• Recorded information:
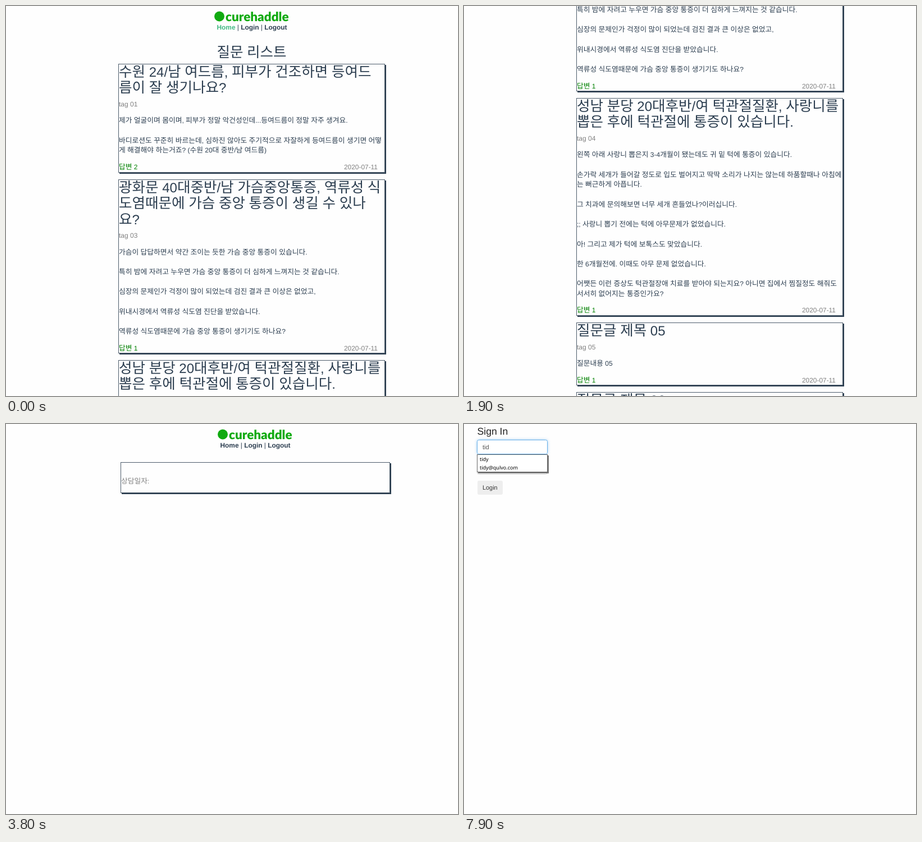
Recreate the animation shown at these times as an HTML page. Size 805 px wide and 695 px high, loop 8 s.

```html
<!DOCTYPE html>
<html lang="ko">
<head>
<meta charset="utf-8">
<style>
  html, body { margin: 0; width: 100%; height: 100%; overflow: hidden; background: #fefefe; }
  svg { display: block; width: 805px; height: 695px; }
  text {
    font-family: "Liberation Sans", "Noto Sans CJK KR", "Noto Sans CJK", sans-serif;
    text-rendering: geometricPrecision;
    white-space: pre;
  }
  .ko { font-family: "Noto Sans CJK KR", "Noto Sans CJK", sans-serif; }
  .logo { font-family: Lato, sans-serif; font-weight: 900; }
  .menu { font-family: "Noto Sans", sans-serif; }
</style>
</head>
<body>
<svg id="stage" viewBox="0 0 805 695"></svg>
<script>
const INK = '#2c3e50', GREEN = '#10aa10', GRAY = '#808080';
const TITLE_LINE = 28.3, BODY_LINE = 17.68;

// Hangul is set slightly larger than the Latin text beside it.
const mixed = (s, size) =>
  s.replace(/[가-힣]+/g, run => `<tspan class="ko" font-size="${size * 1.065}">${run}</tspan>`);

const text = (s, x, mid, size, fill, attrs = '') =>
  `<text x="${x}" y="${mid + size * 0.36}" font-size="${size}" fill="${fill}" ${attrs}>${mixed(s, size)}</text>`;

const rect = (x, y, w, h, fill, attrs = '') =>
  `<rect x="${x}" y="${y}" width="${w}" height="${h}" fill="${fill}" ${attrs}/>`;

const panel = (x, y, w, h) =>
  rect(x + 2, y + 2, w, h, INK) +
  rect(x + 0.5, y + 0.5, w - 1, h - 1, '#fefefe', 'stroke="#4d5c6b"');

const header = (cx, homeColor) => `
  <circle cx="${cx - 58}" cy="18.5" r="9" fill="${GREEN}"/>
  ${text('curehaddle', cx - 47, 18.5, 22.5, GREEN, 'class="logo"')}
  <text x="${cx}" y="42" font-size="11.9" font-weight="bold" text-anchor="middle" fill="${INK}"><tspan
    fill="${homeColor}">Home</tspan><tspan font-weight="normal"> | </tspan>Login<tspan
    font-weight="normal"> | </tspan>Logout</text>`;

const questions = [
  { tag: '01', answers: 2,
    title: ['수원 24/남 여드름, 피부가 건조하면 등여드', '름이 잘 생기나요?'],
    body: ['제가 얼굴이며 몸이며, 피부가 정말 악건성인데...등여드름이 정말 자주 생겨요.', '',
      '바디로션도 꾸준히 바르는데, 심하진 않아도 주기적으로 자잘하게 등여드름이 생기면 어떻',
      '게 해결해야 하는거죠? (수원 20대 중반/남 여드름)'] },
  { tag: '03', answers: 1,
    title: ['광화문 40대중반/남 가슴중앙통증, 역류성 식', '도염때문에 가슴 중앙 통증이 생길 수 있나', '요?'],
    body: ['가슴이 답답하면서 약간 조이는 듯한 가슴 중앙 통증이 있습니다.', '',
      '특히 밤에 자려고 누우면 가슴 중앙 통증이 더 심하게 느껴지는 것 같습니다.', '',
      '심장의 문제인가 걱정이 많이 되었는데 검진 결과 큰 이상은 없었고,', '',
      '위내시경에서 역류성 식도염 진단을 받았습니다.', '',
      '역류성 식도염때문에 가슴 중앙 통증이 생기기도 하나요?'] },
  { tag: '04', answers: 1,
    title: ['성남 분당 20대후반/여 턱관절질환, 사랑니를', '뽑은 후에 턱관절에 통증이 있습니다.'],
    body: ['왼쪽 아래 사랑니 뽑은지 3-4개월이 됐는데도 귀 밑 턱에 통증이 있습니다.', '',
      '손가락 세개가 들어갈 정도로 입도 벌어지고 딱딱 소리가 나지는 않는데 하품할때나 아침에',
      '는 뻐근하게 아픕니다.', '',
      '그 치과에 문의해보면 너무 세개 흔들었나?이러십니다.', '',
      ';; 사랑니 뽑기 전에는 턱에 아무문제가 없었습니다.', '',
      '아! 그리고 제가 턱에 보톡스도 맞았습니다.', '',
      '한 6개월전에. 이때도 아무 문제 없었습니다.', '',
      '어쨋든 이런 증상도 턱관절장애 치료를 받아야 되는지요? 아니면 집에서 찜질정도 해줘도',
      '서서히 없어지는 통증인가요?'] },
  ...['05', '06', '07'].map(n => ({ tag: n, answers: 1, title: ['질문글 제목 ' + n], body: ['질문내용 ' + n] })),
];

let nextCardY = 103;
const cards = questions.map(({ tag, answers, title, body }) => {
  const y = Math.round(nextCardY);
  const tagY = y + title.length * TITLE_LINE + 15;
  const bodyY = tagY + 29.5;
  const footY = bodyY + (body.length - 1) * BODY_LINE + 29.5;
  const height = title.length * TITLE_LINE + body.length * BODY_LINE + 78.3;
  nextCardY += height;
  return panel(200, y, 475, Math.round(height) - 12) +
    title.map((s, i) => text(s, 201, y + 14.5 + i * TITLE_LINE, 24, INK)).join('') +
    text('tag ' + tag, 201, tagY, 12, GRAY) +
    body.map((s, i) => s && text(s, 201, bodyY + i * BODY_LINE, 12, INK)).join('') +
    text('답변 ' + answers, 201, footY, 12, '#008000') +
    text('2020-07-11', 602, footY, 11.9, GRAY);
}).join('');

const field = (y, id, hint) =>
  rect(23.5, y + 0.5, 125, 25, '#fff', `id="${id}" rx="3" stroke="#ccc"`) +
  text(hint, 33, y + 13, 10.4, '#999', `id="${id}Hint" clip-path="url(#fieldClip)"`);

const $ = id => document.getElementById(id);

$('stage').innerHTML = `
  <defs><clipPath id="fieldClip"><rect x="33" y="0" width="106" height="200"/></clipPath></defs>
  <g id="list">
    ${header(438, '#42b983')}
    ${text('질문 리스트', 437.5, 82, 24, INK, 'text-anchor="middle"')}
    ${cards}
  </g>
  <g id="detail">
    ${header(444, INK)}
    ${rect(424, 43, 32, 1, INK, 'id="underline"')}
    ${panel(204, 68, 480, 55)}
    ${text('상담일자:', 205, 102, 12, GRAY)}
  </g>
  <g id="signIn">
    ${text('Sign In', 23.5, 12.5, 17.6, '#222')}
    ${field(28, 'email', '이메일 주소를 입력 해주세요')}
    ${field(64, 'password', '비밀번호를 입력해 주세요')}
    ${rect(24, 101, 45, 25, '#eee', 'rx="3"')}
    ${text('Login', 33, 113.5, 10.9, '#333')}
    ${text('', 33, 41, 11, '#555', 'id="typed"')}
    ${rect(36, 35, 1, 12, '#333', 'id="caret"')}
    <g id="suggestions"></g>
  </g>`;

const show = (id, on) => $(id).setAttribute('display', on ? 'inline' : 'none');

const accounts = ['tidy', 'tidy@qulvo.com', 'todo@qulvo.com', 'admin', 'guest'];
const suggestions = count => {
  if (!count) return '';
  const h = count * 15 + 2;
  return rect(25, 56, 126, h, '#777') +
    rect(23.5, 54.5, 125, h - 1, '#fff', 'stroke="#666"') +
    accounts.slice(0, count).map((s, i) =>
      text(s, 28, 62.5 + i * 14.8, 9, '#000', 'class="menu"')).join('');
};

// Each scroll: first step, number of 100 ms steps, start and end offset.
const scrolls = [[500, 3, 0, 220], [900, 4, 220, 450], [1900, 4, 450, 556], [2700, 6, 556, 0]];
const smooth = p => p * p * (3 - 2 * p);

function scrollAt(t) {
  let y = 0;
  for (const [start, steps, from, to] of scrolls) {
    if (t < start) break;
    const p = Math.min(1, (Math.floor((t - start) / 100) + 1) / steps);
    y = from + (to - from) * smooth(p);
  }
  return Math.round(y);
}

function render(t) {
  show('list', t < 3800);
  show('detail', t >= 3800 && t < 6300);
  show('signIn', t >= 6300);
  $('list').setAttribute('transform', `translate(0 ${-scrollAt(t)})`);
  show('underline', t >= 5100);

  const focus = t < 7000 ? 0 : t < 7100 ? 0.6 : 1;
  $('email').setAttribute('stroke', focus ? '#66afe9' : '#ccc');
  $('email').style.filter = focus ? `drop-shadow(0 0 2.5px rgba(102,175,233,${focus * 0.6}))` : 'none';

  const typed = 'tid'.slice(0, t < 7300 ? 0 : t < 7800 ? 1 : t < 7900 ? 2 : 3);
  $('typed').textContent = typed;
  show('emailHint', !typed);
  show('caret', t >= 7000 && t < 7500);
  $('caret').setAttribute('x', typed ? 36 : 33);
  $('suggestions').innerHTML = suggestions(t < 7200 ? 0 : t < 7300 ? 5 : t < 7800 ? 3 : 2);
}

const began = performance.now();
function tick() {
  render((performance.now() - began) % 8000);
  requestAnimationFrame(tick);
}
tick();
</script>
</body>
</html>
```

• Problem:
Show each line of the material holding "fill".

• Task answer:
const text = (s, x, mid, size, fill, attrs = '') =>
  `<text x="${x}" y="${mid + size * 0.36}" font-size="${size}" fill="${fill}" ${attrs}>${mixed(s, size)}</text>`;
const rect = (x, y, w, h, fill, attrs = '') =>
  `<rect x="${x}" y="${y}" width="${w}" height="${h}" fill="${fill}" ${attrs}/>`;
  <circle cx="${cx - 58}" cy="18.5" r="9" fill="${GREEN}"/>
  <text x="${cx}" y="42" font-size="11.9" font-weight="bold" text-anchor="middle" fill="${INK}"><tspan
    fill="${homeColor}">Home</tspan><tspan font-weight="normal"> | </tspan>Login<tspan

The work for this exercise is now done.